An open letter from Myanmar
Let me share with you for our reflections some of the contents of an open letter forwarded to me from a friend and colleague, Dr. Anna May Say Pa, president of Myanmar Institute of Theology (MIT) located in Insein, Myanmar. She wrote the letter in the light of the aftermath of Cyclone Nargis. The letter says in part:
Once, there was Thabyekyaing village, a quiet coastal village in Labutta township, Ayeyawaddy Division. Once, the laughter of children filled the air as they played football or toke-si-do in the fields and yards. Once, men went out on fishing boats or worked in the fields.

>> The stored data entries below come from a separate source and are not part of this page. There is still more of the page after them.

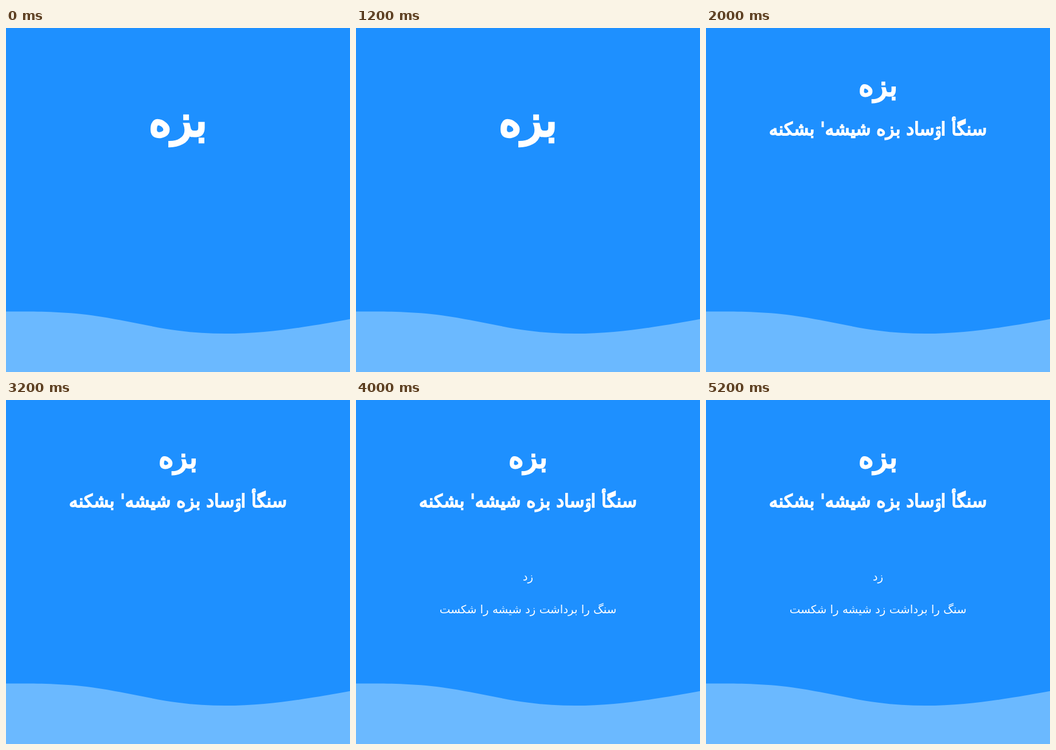
Recreate the animation shown at these times as an HTML page. Size 600x600 px, loop 6 s.

```html
<!DOCTYPE html>
<html lang="glk">
<head>
<meta charset="utf-8">
<style>
  html, body { margin: 0; height: 100%; overflow: hidden; background: #1e90ff; }
  svg { display: block; width: 600px; height: 600px; }
  text { fill: #fff; font-family: "DejaVu Sans", sans-serif; text-anchor: middle; direction: rtl; }
  /* A stroked regular weight stays narrower than the bold face. */
  .heavy { stroke: #fff; stroke-width: .06em; }
</style>
</head>
<body>
<svg viewBox="0 0 600 600">
  <path fill="#6bb9ff" transform="translate(0 467.8) scale(.41667)"
    d="M0 64H60C120 64 240 64 360 80S600 128 720 144S960 160 1080 149.3S1320 117 1380 106.7L1440 96V330H0Z"/>
  <text id="title" class="heavy" x="300">بزه</text>
  <text id="example" class="heavy" x="300" y="187" font-size="31">سنگأ اۊساد بزه شیشهˈ بشکنه</text>
  <g id="meaning" font-size="19.8">
    <text x="300" y="315">زد</text>
    <text x="300" y="372">سنگ را برداشت زد شیشه را شکست</text>
  </g>
</svg>
<script>
  const STEP = 2000, STEPS = 3;
  const [title, example, meaning] = ["title", "example", "meaning"].map(id => document.getElementById(id));
  const show = (el, on) => el.setAttribute("visibility", on ? "visible" : "hidden");

  function draw() {
    const step = Math.floor(performance.now() / STEP) % STEPS;
    title.setAttribute("y", step ? 118 : 188);
    title.setAttribute("font-size", step ? 50 : 75);
    show(example, step >= 1);
    show(meaning, step >= 2);
    requestAnimationFrame(draw);
  }
  draw();
</script>
</body>
</html>
```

Women planted rice, fetched water and firewood and kitchen fires burnt brightly.
Once, on Sunday mornings, the church bell would ring and people would gather to sing, praise and worship God and listen to the pastor, Rev. Maung Bay’s sermon or that of his son, Pastor Klo Htoo. Once, on Lenten days the monastery gong would sound and the Buddhists would go to hear the Sayadaw’s sermons while observing a fast. Once, the village was shady with fruit trees, the gardens with vegetables and the fields green with rice plants or yellow during harvest time.
Now, there is an eerie silence over what once was Thabye Gyaung. The sound of laughter, song and raucous shouting is stilled. The trees, the fields, the houses, school, church, monastery, clinic are no more. Now, what remains is death and destruction, bloated bodies, shattered lives.
On the night of May 2, the Cyclone Nargis with gale force winds, rain and sea water that rose to 17 feet and higher destroyed the village and all the life that had made up that village.
The pastor, Thra Maung Bay died in that disaster. Once, in 1992 Thra Maung Bay had faced flood waters of political in nature in what is known as Bogalay Ayay-Akin (Bogalay Affair). Pro-democracy forces had infiltrated the delta region from across the border. Thra Maung Bay was interrogated, tortured and sent to prison.
But once released, he went back to his village and people, and ministered to them as best as he could in spite of his broken health. His son, Saw Klo Htoo, following the steps of his father went to seminary and became a pastor. But on that fateful night, Pastor Saw Klo Htoo also died. Mrs. Maung Bay survived as she was visiting relatives in Rangoon at that time. Now, she is alone, without family, home and village.
This family’s tragedy is replicated in the areas struck by Cyclone Nargis, Haingyi Island, Labutta, Bogalay, Daydaye, Pyapon, Mawlamyinegyun and Rangoon, and nearby towns. The latest government figure of deaths (12 May ’08) is 85,000. The final figure will surely be higher. Relief work is going on but at a slow rate. Relief goods are accepted but not personnel with expertise. Some camps are experiencing medical problems. Some people still in isolated pockets are without food and water. In Bassein, there are over 2000 survivors in Ko Tha Byu Camp with more arriving every day.
Cry for bleeding, suffering Burma – she is so small, her people struggling so long for survival. It seems as if not only political forces but God Herself/Himself is determined to teach us some sensible lessons. Sermons nowadays sound like platitudes. Our land and our people are being put through the wringer, squeezed dry till there is no more life juice left. Cry with us, cry for us in solidarity in our despair.#